Local authorities are struggling to implement their electric vehicle (EV) infrastructure plans, seriously putting at risk the UK Government’s ambition to have 300,000 public charge points available by 2030.

A major research project for the Charge Point Operator (CPO) Believ shows that many local authorities have fallen significantly behind in their intended plans, with almost half now pushing the deadline for completion beyond the 2030 ambition.

In 2022, a fifth (20%) of the 100 councils surveyed said they hoped to have local charging infrastructure rolled out within 12 months and almost three-quarters (72%) aimed to do so within three years. Rather than this figure having risen, as might be expected, the opposite seems to be the case and progress is stalling: not a single council is yet to have fully implemented its plans and only 13% expect to do so any time soon. Almost half (47%) believe it will now take more than three years.

Perhaps of greater concern is the fact that 34% of respondents have no formal infrastructure plan in place, and most cite a lack of public funding as the biggest roadblock to progress. This is despite £57m of Government and private funding being released in 2023, out of the committed £800 million, which will be released incrementally across the next two or three years.

Many local authorities, particularly in less affluent areas, also state that they cannot justify the costs of implementing an EV infrastructure when so few people drive EVs. While 67%2 of consumers say they would buy an EV because of the lower running expenses, many are put off by the lack of EV charge points. Although over 16,600 more charge points were installed in the year to December 20233, the number of drivers per publicly available charge point actually rose from 31 to 36 across the UK and from 49 to 85 in the North4. It means that overall, the consumer charging experience is one of shrinking rather than growing accessibility, especially in Northern England.

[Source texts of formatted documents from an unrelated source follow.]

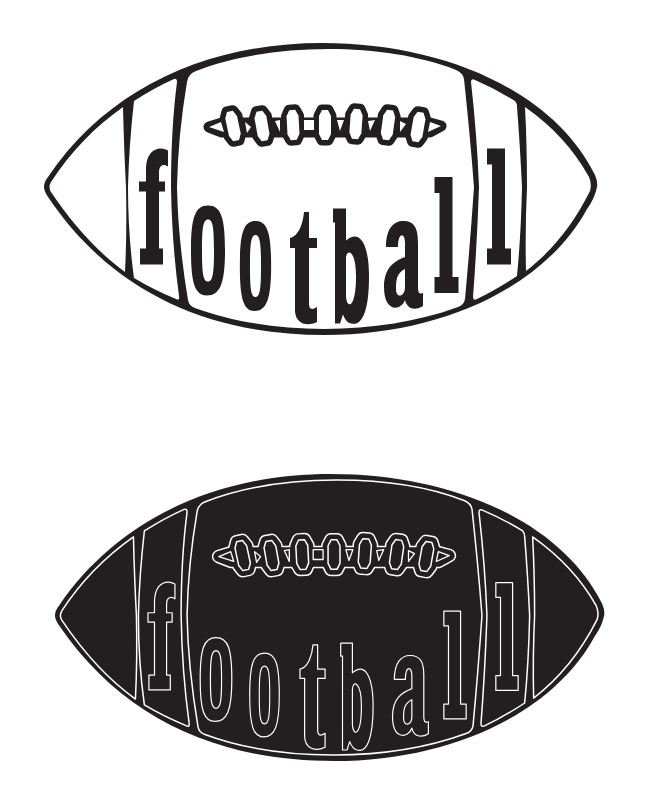
<!DOCTYPE html>
<html lang="en">
<head>
<meta charset="utf-8">
<title>Football</title>
<style>
  :root { --ink: #231f20; --paper: #ffffff; }
  html, body { margin: 0; background: var(--paper); overflow: hidden; }
  .artboard { display: block; width: 647px; height: 805px; }
  .ink { fill: var(--ink); }
  .paper { fill: var(--paper); }
  .outline { fill: var(--ink); stroke: var(--paper); stroke-width: 1.5; stroke-linejoin: round; }
  .hairline { fill: var(--ink); stroke: var(--paper); stroke-width: 1.3; stroke-linejoin: round; }
  .lace-edge { fill: var(--ink); stroke: var(--ink); stroke-width: 11; stroke-linejoin: round; }
  .lace-halo { fill: var(--paper); stroke: var(--paper); stroke-width: 14; stroke-linejoin: round; }
</style>
</head>
<body>
<svg class="artboard" viewBox="0 0 647 805" role="img" aria-label="Two footballs lettered football, one in outline and one solid">
  <defs>
    <path id="ball-silhouette" d="M44 187Q44 182 48 177C108 88 208 43 322 43C442 43 553 90 595 175Q598 182 597 187C595 196 592 202 587 209C544 288 440 335 325 335C208 335 112 292 48 197Q44 191 44 187Z"/>

    <g id="ball-panels">
      <path d="M51 182C71 151 95 127 123 107Q124 150 126 187Q127 232 125 272C96 251 71 222 51 192Q48 187 51 182Z"/>
      <path d="M134 101Q154 88 174 79Q177 78 177 82Q171 128 171 187Q172 245 179 296Q180 301 176 299Q154 290 134 278Q128 235 128 187Q129 145 134 101Z"/>
      <path d="M196 71C270 42 385 42 456 70Q463 73 464 79Q470 135 474 187Q470 245 465 299Q464 305 458 307C380 336 270 336 195 308Q189 306 188 300Q178 240 177 187Q178 135 187 82Q188 74 196 71Z"/>
      <path d="M471 82Q471 78 475 80Q496 89 515 101Q517 103 517 107Q520 145 522 187Q521 235 517 276Q496 290 477 299Q473 301 473 297Q477 245 479 187Q477 135 471 82Z"/>
      <path d="M525 107C553 127 573 148 589 177Q592 184 590 191C573 225 552 251 526 271Q525 230 527 187Q527 145 525 107Z"/>
    </g>

    <path id="lace-loop" d="M-6-9L-3-15H3L6-9V9L3 15H-3L-6 9Z"/>
    <g id="lace-loops">
      <use href="#lace-loop" transform="translate(233 126) rotate(-12)"/>
      <use href="#lace-loop" transform="translate(262 126) rotate(-10)"/>
      <use href="#lace-loop" transform="translate(293 125) rotate(-3)"/>
      <use href="#lace-loop" transform="translate(325 125)"/>
      <use href="#lace-loop" transform="translate(356 124) rotate(4)"/>
      <use href="#lace-loop" transform="translate(388 125) rotate(8)"/>
      <use href="#lace-loop" transform="translate(418 127) rotate(10)"/>
    </g>
    <path id="lace-cord" d="M209 127L222 123H430L441 126L430 132H222Z"/>
    <g id="lace-body">
      <use href="#lace-cord"/>
      <use href="#lace-loops"/>
    </g>
    <g id="lace-gaps">
      <path d="M209 127L221 122L224 132Z"/>
      <path d="M245 122L251 127L247 133Z"/>
      <path d="M275 121L280 120L280 132Z"/>
      <path d="M304 120H314V130H304Z"/>
      <path d="M337 120L344 120L340 131Z"/>
      <path d="M368 121L375 120L370 131Z"/>
      <path d="M400 121L406 124L400 132Z"/>
      <path d="M430 122L441 126L428 132Z"/>
    </g>

    <path id="letter-f" d="M-13 58V42H-7V-15H-14V-25H-7V-36C-7-52 0-58 8-58C11-58 13-57 15-56V-40C11-43 6-42 6-34V-25H12V-15H6V42H10V58Z"/>
    <path id="letter-o" fill-rule="evenodd" d="M0-45C13-45 17-33 17 0C17 33 12 45-1 45C-13 45-17 33-17 0C-17-33-13-45 0-45ZM0-31C-5-31-6-22-6 0C-6 22-5 31 0 31C5 31 6 22 6 0C6-22 5-31 0-31Z"/>
    <path id="letter-t" d="M0-56H5V-30H13V-20H5V35C5 42 8 42 13 39V54C3 59-9 56-9 42V-20H-14V-30C-5-32-1-45 0-56Z"/>
    <path id="letter-b" fill-rule="evenodd" d="M-17-58H-4V-26C10-38 19-22 19 10C19 45 12 60 1 57C-3 56-5 53-7 48L-10 57H-15V-44H-17ZM-4-8V30C-3 43 6 42 6 10C6-18-4-18-4-8Z"/>
    <path id="letter-a" fill-rule="evenodd" d="M-17-18C-17-37-9-44 0-44C12-44 15-36 15-22V22C15 29 17 29 20 28V41C12 46 4 44 2 35C-2 46-19 48-19 22C-19 2-8-4 2-8V-22C2-33-5-33-5-18ZM2 4C-6 8-7 14-7 24C-7 34 2 32 2 22Z"/>
    <path id="letter-l" d="M-12-58H6V42H12V58H-12V42H-7V-42H-12Z"/>
  </defs>

  <g id="outline-football">
    <use class="ink" href="#ball-silhouette"/>
    <use class="paper" href="#ball-panels"/>
    <g id="outline-laces">
      <use class="lace-edge" href="#lace-body"/>
      <use class="paper" href="#lace-gaps"/>
      <use class="paper" href="#lace-loops"/>
    </g>
    <g id="solid-lettering" class="ink" role="img" aria-label="football">
      <use href="#letter-f" transform="translate(153 206.5)"/>
      <use href="#letter-o" transform="translate(208 250.5)"/>
      <use href="#letter-o" transform="translate(255.5 266) scale(.92 1)"/>
      <use href="#letter-t" transform="translate(304 268)"/>
      <use href="#letter-b" transform="translate(350 266.5)"/>
      <use href="#letter-a" transform="translate(403 265)"/>
      <use href="#letter-l" transform="translate(446.5 235)"/>
      <use href="#letter-l" transform="translate(499 206.5)"/>
    </g>
  </g>

  <g id="solid-football">
    <g transform="translate(11.3 431.7) scale(.993 .983)">
      <use class="ink" href="#ball-silhouette"/>
      <use class="outline" href="#ball-panels"/>
      <g id="solid-laces">
        <use class="lace-halo" href="#lace-body"/>
        <use class="lace-edge" href="#lace-body"/>
        <use class="hairline" href="#lace-gaps"/>
        <use class="outline" href="#lace-loops"/>
      </g>
    </g>
    <g id="outline-lettering" class="hairline" role="img" aria-label="football">
      <use href="#letter-f" transform="translate(161 636) scale(.93)"/>
      <use href="#letter-o" transform="translate(216 679.5) scale(.93)"/>
      <use href="#letter-o" transform="translate(264.5 695) scale(.87 .93)"/>
      <use href="#letter-t" transform="translate(313 697) scale(.93)"/>
      <use href="#letter-b" transform="translate(356 697) scale(.9 .93)"/>
      <use href="#letter-a" transform="translate(410 696) scale(.92)"/>
      <use href="#letter-l" transform="translate(455 665) scale(.93)"/>
      <use href="#letter-l" transform="translate(507 636.5) scale(.93)"/>
    </g>
  </g>
</svg>
</body>
</html>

Charge point installation rates need to accelerate to improve consumer confidence and support the growth of the UK’s local and national economies. Many businesses are reliant on road transport for cross-country logistics. So, too, is the visitor economy, which contributes 10% to Britain’s GDP4 and is growing faster than the manufacturing, construction, and retail sectors. Across England, a poor EV charging infrastructure will put local economies at risk if range anxiety results in fewer visitors driving to and more businesses being driven away, from the area.

Believ’s CEO Guy Bartlett thinks local authorities should look for alternative and more accessible forms of funding, “There is no doubt local authorities need more support, more resources and more manpower for the EV charging infrastructure challenges  they face,” he says, “but rather than rely on public sector funding, local authorities can look to the private sector who can plan, install and maintain charge point infrastructure at zero cost to local councils and help them benefit sooner from revenues generated.”

Guy also points out there is added urgency for a comprehensive EV charging infrastructure with the growth of the second-hand EV market: “Last year EVs became more affordable and accessible to the 80% of drivers who buy second hand rather than new cars. They will not switch unless they are confident in the charging infrastructure, and currently, they are not. Without them, national and local Government will struggle to achieve their net zero targets.”

To see the report click here.


Please enter your comment!
Please enter your name here